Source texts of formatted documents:
---+---

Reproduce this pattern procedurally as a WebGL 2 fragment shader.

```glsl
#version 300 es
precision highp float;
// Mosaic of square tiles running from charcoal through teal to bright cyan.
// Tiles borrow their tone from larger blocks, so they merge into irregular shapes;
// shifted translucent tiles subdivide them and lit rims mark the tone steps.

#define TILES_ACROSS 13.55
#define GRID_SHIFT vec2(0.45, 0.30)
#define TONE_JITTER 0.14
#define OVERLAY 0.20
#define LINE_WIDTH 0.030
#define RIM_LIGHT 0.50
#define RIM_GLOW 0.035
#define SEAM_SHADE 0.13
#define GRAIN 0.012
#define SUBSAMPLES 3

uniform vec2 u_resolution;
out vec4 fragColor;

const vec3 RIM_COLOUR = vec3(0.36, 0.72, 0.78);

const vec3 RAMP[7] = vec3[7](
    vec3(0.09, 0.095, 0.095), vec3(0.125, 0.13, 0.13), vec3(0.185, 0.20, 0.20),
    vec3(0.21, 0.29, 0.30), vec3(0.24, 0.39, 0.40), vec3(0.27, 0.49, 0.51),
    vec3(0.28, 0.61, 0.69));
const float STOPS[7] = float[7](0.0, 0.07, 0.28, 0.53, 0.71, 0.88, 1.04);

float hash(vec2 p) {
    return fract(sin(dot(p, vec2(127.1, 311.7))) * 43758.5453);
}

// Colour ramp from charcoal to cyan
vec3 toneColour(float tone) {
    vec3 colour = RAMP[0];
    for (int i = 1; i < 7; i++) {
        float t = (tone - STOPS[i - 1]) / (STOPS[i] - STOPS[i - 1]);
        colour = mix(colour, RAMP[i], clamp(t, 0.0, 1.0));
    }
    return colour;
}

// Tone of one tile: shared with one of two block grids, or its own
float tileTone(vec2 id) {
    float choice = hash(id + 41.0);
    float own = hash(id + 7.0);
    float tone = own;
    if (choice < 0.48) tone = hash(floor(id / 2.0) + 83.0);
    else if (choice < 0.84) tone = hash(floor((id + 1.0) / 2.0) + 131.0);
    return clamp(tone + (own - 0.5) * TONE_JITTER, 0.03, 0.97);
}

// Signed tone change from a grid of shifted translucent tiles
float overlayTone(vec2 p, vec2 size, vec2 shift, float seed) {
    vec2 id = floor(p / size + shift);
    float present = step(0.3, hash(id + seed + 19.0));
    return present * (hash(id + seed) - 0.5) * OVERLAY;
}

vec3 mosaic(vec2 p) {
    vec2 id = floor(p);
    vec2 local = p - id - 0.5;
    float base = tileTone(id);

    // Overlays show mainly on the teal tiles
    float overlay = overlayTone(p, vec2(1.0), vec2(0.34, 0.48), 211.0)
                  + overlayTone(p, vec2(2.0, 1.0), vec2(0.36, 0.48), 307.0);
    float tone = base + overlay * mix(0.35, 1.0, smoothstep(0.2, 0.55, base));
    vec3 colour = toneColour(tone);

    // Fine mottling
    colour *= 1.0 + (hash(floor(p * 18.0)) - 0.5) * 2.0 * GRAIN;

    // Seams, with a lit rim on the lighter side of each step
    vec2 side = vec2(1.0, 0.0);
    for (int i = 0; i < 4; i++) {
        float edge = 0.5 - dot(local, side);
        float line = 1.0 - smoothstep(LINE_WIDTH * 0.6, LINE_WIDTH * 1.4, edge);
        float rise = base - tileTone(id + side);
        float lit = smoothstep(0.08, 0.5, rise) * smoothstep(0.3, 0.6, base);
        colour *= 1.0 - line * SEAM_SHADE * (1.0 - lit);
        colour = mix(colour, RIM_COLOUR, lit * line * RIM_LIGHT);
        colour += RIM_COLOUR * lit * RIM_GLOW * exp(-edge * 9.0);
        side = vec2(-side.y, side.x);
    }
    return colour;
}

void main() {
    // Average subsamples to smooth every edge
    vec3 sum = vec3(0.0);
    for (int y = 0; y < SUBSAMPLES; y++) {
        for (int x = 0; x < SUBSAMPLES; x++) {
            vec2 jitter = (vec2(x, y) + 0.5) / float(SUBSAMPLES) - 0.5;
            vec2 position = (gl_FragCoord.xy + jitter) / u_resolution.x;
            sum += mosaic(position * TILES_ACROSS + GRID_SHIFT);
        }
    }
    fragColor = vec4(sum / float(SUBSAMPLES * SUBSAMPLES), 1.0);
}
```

---+---

What you need to do: Find how many lines above include "teal", then write only that count.

Answer below: 2